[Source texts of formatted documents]
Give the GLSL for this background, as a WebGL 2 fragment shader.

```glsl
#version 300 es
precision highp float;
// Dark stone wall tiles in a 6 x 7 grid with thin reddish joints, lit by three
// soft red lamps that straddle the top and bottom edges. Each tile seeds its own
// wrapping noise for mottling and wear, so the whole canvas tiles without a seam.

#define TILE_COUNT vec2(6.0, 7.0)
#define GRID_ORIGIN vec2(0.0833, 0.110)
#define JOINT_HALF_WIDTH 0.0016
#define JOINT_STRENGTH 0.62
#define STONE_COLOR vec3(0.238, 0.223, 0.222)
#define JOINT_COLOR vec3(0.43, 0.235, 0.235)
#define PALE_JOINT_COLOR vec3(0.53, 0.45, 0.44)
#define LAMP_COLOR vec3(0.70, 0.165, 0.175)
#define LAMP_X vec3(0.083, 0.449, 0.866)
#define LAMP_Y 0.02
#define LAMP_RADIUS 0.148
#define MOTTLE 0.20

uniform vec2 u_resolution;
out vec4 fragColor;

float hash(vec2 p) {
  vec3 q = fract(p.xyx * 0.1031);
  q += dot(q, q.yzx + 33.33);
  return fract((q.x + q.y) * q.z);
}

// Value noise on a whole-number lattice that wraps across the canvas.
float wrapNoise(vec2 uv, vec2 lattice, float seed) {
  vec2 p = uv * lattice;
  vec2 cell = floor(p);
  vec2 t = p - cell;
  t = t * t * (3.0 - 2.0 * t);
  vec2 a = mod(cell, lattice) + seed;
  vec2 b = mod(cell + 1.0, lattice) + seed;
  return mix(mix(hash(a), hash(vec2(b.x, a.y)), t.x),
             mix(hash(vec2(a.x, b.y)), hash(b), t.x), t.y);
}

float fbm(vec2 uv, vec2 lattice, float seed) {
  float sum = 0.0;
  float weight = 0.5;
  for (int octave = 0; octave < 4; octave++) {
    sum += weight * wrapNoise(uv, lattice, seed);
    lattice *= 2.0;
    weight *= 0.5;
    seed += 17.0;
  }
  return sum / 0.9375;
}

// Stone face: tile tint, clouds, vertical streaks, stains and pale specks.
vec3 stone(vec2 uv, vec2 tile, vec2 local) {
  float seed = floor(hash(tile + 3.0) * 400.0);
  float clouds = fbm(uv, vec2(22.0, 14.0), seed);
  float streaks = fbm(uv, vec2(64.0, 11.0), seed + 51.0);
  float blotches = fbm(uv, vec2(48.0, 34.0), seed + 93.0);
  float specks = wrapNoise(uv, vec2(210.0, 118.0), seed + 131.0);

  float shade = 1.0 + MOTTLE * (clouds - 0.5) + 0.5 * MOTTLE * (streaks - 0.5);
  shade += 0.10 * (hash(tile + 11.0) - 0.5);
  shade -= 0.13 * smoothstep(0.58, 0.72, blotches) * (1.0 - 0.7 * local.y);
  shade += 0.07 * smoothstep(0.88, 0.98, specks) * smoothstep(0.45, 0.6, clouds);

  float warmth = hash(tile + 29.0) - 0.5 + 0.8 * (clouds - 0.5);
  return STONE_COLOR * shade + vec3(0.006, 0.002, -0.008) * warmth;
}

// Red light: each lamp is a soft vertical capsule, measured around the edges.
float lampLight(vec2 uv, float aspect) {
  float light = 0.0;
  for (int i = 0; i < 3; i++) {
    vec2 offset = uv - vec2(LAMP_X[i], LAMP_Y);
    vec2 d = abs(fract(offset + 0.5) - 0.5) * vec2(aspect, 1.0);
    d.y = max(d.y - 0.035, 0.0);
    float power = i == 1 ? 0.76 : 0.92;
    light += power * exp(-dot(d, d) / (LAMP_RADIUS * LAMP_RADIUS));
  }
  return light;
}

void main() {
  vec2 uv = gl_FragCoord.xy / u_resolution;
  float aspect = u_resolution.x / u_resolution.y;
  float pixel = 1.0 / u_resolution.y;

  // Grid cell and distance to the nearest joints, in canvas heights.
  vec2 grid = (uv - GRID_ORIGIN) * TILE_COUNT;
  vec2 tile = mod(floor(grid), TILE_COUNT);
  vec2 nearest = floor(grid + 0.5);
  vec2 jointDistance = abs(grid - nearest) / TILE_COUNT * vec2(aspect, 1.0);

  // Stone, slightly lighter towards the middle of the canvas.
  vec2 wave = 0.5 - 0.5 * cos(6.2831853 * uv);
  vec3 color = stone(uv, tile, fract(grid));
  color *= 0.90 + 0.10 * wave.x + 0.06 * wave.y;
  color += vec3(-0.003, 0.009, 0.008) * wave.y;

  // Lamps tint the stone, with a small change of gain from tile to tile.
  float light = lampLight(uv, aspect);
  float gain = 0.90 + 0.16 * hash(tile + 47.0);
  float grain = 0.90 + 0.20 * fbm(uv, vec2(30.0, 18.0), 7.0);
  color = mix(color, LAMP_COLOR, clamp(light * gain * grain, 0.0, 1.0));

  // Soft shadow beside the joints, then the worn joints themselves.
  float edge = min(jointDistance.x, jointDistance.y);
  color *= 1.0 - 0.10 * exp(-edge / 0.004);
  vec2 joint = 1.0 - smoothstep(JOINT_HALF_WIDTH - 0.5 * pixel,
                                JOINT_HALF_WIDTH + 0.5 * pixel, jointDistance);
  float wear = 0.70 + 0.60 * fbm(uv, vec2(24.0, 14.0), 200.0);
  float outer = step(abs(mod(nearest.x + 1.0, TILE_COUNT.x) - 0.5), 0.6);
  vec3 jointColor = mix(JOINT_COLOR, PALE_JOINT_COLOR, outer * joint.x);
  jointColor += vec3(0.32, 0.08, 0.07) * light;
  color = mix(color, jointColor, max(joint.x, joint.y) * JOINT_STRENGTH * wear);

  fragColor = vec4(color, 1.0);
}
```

▶ WHAT NEEDS TO BE DONE:
What lines above mention "wrapNoise"? Copy each one.

▶ RESPONSE BELOW:
float wrapNoise(vec2 uv, vec2 lattice, float seed) {
    sum += weight * wrapNoise(uv, lattice, seed);
  float specks = wrapNoise(uv, vec2(210.0, 118.0), seed + 131.0);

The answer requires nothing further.